• Directions
Find the string "glass" in the material. Copy every line that has it.

---------- Provided records

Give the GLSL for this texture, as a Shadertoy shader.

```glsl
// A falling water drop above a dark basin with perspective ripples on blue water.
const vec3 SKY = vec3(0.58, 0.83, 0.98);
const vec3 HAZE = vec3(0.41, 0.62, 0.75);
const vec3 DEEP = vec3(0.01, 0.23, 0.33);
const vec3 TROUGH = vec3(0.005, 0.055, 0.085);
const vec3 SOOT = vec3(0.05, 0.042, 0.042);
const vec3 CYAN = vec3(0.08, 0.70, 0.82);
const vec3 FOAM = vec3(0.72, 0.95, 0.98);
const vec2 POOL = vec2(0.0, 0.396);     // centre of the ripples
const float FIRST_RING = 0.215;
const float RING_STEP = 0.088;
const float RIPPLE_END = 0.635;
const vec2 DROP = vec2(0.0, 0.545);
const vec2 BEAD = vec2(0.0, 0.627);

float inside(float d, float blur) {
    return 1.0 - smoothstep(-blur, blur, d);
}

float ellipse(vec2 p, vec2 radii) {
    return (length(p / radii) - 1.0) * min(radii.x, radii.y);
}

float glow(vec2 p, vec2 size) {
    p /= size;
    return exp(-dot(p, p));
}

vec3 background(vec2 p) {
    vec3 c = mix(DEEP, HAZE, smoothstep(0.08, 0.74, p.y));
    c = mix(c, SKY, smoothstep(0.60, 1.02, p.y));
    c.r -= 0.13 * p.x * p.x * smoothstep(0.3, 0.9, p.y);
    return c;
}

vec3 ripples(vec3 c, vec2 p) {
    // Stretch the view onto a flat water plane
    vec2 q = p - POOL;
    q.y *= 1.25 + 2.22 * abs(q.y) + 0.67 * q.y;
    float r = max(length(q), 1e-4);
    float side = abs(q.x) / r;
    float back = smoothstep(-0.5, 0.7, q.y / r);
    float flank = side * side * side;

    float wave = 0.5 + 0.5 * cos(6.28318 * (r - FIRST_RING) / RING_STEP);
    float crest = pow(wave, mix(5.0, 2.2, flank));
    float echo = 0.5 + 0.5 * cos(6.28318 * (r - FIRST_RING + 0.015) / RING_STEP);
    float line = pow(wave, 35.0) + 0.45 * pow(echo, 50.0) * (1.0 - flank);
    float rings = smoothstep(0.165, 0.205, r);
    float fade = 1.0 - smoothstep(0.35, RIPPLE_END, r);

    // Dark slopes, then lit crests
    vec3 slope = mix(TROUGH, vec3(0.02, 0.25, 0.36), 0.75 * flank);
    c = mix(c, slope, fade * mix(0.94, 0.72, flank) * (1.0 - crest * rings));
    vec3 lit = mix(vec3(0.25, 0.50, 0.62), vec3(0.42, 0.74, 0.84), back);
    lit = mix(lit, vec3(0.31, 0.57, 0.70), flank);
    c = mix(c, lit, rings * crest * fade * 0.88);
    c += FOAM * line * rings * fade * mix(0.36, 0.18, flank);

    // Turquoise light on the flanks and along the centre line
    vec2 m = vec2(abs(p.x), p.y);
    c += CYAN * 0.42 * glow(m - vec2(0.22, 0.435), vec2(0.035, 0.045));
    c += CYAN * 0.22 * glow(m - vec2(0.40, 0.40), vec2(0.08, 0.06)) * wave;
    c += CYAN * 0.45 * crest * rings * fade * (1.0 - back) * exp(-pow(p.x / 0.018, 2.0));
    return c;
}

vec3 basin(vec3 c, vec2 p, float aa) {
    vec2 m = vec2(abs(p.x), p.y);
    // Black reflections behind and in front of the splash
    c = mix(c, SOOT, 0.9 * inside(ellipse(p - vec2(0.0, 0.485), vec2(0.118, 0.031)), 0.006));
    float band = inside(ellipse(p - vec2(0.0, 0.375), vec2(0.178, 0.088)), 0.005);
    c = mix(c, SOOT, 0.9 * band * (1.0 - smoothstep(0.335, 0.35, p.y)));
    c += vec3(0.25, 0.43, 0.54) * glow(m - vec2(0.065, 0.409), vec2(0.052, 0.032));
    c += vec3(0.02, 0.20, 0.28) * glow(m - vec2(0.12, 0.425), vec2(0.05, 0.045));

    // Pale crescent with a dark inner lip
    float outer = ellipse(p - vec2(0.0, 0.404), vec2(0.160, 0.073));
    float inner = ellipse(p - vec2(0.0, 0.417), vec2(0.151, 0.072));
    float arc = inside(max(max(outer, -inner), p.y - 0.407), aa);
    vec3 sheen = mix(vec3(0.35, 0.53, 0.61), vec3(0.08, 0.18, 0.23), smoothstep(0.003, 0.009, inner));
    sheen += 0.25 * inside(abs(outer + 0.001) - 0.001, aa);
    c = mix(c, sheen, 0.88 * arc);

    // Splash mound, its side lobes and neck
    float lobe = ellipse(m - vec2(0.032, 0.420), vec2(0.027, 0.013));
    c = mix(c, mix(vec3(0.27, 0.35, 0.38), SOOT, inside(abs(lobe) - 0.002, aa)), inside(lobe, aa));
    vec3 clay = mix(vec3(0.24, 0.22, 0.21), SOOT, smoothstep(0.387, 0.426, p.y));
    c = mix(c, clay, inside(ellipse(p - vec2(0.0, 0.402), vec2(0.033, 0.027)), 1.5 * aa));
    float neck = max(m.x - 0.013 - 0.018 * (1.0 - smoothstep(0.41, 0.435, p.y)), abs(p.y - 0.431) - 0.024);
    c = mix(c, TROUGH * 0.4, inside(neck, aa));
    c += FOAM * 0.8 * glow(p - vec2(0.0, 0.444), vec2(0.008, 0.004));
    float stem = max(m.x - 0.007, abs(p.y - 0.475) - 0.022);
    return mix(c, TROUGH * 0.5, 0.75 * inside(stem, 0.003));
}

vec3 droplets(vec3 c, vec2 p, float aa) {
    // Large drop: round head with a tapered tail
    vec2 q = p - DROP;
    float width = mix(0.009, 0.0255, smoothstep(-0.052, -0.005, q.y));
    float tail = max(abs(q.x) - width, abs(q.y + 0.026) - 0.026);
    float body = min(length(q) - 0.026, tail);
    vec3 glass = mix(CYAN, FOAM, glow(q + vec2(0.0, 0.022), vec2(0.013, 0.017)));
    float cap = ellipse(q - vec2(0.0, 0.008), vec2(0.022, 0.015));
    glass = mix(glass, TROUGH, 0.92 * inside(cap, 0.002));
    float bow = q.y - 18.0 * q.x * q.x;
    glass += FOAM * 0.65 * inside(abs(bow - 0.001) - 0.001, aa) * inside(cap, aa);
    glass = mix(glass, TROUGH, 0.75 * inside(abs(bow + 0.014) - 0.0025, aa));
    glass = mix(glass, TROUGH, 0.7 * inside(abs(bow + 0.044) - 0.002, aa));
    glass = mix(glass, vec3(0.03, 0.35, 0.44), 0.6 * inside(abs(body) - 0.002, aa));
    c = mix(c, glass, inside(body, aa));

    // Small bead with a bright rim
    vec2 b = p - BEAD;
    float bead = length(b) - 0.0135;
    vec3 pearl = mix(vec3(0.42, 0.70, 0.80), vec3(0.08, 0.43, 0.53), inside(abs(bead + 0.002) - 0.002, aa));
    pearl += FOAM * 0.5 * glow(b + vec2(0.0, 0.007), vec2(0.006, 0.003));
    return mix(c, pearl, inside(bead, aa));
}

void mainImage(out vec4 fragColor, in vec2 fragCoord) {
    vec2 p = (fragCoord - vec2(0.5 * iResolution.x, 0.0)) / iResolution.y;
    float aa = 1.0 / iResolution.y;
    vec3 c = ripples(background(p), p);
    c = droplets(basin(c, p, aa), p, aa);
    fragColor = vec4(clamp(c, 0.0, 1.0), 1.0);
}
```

--------------------

• Written answer
    vec3 glass = mix(CYAN, FOAM, glow(q + vec2(0.0, 0.022), vec2(0.013, 0.017)));
    glass = mix(glass, TROUGH, 0.92 * inside(cap, 0.002));
    glass += FOAM * 0.65 * inside(abs(bow - 0.001) - 0.001, aa) * inside(cap, aa);
    glass = mix(glass, TROUGH, 0.75 * inside(abs(bow + 0.014) - 0.0025, aa));
    glass = mix(glass, TROUGH, 0.7 * inside(abs(bow + 0.044) - 0.002, aa));
    glass = mix(glass, vec3(0.03, 0.35, 0.44), 0.6 * inside(abs(body) - 0.002, aa));
    c = mix(c, glass, inside(body, aa));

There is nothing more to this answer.